Old Medicine May Have New Role in Alzheimer's
Immune globulin shows promise in lab mice
Immune globulin - also called gamma globulin - may help restore the brain's ability to rewire itself.
A new study in laboratory animals suggests a promising new avenue for treating Alzheimer's Disease.
The mice in this research were given a medicine that's been around for decades.
Immune globulin - also called gamma globulin - is made from purified blood plasma and is normally used to boost the immune system.
Recently, scientists have been exploring its potential as a treatment for Alzheimer's Disease.
The results of these immune globulin experiments have been inconsistent. Researcher Giulio Maria Pasinetti, of the Mount Sinai School of Medicine in New York, and his colleagues thought these inconsistent results were due to variations in how the immune globulin was administered. So they gave their lab mice very small doses intravenously over four weeks.
Researchers say they saw a dramatic slowdown in the animals' cognitive deterioration.
Pasinetti says the treatment increases certain immune system components called anaphylotoxins, which may help restore plasticity, the ability of the brain to, in effect, rewire itself as needed. It may also have a role in reducing the beta amyloid protein deposits in the brain that are characteristic of Alzheimer's Disease.
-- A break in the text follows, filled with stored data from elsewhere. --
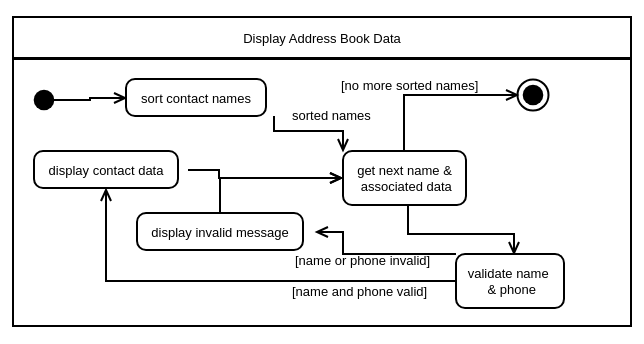
<!DOCTYPE html>
<html lang="en">
<head>
<meta charset="utf-8">
<title>Display Address Book Data</title>
<style>
:root { --ink: #000; --paper: #fff; }
* { box-sizing: border-box; margin: 0; }
html, body { width: 644px; height: 344px; overflow: hidden; background: var(--paper); }
body { position: relative; color: var(--ink); font: 13px/16px "Liberation Sans", sans-serif; }
.frame { position: absolute; left: 12px; top: 16px; width: 620px; height: 311px; border: 2px solid var(--ink); }
.frame h1 { height: 42px; border-bottom: 3px solid var(--ink); font-size: 13px; font-weight: 400; line-height: 41px; text-align: center; }
.flows { position: absolute; left: 0; top: 0; }
.flows path { fill: none; stroke: var(--ink); stroke-width: 2; }
.activity { position: absolute; display: flex; align-items: center; justify-content: center; padding-top: 3px; border: 2px solid var(--ink); border-radius: 10px; background: var(--paper); text-align: center; white-space: pre; }
.sort { left: 125px; top: 78px; width: 142px; height: 39px; }
.display-data { left: 33px; top: 150px; width: 146px; height: 39px; }
.display-invalid { left: 136px; top: 212px; width: 168px; height: 39px; }
.get-next { left: 342px; top: 150px; width: 125px; height: 56px; padding-top: 1px; }
.validate { left: 455px; top: 253px; width: 110px; height: 56px; padding-top: 1px; }
.guard { position: absolute; white-space: nowrap; }
.sorted { left: 292px; top: 108px; }
.no-more { left: 341px; top: 78px; }
.invalid { left: 295px; top: 253px; }
.valid { left: 292px; top: 284px; }
</style>
</head>
<body>
<main class="frame"><h1>Display Address Book Data</h1></main>

<svg class="flows" width="644" height="344" viewBox="0 0 644 344" role="img" aria-label="Activity flow from start to end">
  <defs>
    <marker id="arrow" markerUnits="userSpaceOnUse" markerWidth="16" markerHeight="16" refX="12" refY="8" orient="auto">
      <path d="M1 3L12 8L1 13"/>
    </marker>
  </defs>
  <circle class="start" cx="44" cy="100" r="10.3"/>
  <g class="end">
    <circle cx="533" cy="95" r="15.5" fill="none" stroke="#000" stroke-width="2"/>
    <circle cx="533" cy="95" r="10.3"/>
  </g>
  <g marker-end="url(#arrow)">
    <path d="M54 100H90V98H125" marker-end="url(#arrow)"/>
    <path d="M274 116V131H343V150" marker-end="url(#arrow)"/>
    <path d="M404 151V95H517" marker-end="url(#arrow)"/>
    <path d="M188 170H219V178H341" marker-end="url(#arrow)"/>
    <path d="M220 213V178H341" marker-end="url(#arrow)"/>
    <path d="M408 205V234H514V253" marker-end="url(#arrow)"/>
    <path d="M456 254H343V232H317" marker-end="url(#arrow)"/>
    <path d="M456 281H106V190" marker-end="url(#arrow)"/>
  </g>
</svg>

<div class="activity sort">sort contact names</div>
<div class="activity display-data">display contact data</div>
<div class="activity display-invalid">display invalid message</div>
<div class="activity get-next">get next name &amp;
 associated data</div>
<div class="activity validate">validate name 
 &amp; phone</div>

<p class="guard sorted">sorted names</p>
<p class="guard no-more">[no more sorted names]</p>
<p class="guard invalid">[name or phone invalid]</p>
<p class="guard valid">[name and phone valid]</p>
</body>
</html>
The results of Giulio Pasinetti's study were presented at a scientific meeting called Experimental Biology 2012 in San Diego, California.